» **Exercise**
Among the following entries, count the lines that contain "return" and report only the result.

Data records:
┌────────

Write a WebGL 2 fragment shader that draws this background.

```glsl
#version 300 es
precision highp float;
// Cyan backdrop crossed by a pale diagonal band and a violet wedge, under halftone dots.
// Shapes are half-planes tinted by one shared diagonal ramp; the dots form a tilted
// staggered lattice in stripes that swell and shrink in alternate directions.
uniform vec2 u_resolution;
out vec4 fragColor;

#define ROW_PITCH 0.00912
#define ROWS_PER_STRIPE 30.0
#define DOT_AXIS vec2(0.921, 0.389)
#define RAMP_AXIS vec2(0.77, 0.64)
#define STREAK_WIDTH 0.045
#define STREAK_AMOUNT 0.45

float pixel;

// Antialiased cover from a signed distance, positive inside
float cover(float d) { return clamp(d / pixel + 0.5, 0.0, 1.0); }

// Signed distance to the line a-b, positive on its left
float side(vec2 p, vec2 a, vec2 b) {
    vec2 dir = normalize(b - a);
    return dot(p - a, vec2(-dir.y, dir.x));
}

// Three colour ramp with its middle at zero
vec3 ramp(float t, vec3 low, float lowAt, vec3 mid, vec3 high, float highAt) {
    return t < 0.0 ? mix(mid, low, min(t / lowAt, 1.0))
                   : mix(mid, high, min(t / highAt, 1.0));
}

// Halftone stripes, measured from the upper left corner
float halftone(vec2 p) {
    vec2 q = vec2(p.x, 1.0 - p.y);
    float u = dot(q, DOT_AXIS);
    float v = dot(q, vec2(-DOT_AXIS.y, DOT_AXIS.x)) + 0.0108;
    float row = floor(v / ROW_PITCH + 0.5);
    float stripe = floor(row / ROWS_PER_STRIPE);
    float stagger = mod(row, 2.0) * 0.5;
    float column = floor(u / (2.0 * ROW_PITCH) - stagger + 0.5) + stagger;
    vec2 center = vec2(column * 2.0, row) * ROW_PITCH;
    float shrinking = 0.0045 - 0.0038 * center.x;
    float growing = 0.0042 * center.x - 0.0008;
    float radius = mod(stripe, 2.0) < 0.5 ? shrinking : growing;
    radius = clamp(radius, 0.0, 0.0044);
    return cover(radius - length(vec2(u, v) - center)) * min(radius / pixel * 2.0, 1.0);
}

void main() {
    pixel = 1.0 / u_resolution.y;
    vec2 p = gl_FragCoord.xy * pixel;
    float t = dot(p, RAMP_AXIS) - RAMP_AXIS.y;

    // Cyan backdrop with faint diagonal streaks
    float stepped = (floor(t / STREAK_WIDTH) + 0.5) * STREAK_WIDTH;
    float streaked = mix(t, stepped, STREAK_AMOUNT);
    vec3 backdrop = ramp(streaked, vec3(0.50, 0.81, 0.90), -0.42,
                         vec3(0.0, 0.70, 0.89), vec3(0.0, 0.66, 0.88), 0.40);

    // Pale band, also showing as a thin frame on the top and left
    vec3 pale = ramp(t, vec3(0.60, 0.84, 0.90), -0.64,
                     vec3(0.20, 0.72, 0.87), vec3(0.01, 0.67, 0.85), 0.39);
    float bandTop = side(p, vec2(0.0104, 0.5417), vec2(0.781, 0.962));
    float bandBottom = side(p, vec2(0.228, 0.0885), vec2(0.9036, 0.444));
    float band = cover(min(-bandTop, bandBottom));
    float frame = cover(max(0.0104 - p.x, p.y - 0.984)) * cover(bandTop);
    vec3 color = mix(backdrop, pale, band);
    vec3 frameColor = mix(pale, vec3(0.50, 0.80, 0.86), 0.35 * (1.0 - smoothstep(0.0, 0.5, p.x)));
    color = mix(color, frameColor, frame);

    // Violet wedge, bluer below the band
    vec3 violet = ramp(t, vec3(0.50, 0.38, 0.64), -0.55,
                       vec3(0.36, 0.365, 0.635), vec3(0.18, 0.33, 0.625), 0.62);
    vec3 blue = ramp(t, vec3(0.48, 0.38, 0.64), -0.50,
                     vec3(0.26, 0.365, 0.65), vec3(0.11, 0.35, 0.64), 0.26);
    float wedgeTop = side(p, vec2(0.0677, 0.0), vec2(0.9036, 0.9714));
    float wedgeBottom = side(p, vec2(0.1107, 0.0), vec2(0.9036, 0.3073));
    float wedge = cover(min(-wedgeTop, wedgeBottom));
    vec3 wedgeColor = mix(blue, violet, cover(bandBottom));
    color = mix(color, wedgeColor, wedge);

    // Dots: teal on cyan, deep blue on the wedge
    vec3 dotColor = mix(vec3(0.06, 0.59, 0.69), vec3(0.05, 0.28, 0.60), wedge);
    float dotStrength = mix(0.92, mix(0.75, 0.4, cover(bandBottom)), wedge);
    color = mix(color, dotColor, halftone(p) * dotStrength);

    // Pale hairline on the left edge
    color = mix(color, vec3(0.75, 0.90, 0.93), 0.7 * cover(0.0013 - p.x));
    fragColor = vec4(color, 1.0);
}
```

└────────

» **Exercise answer**
4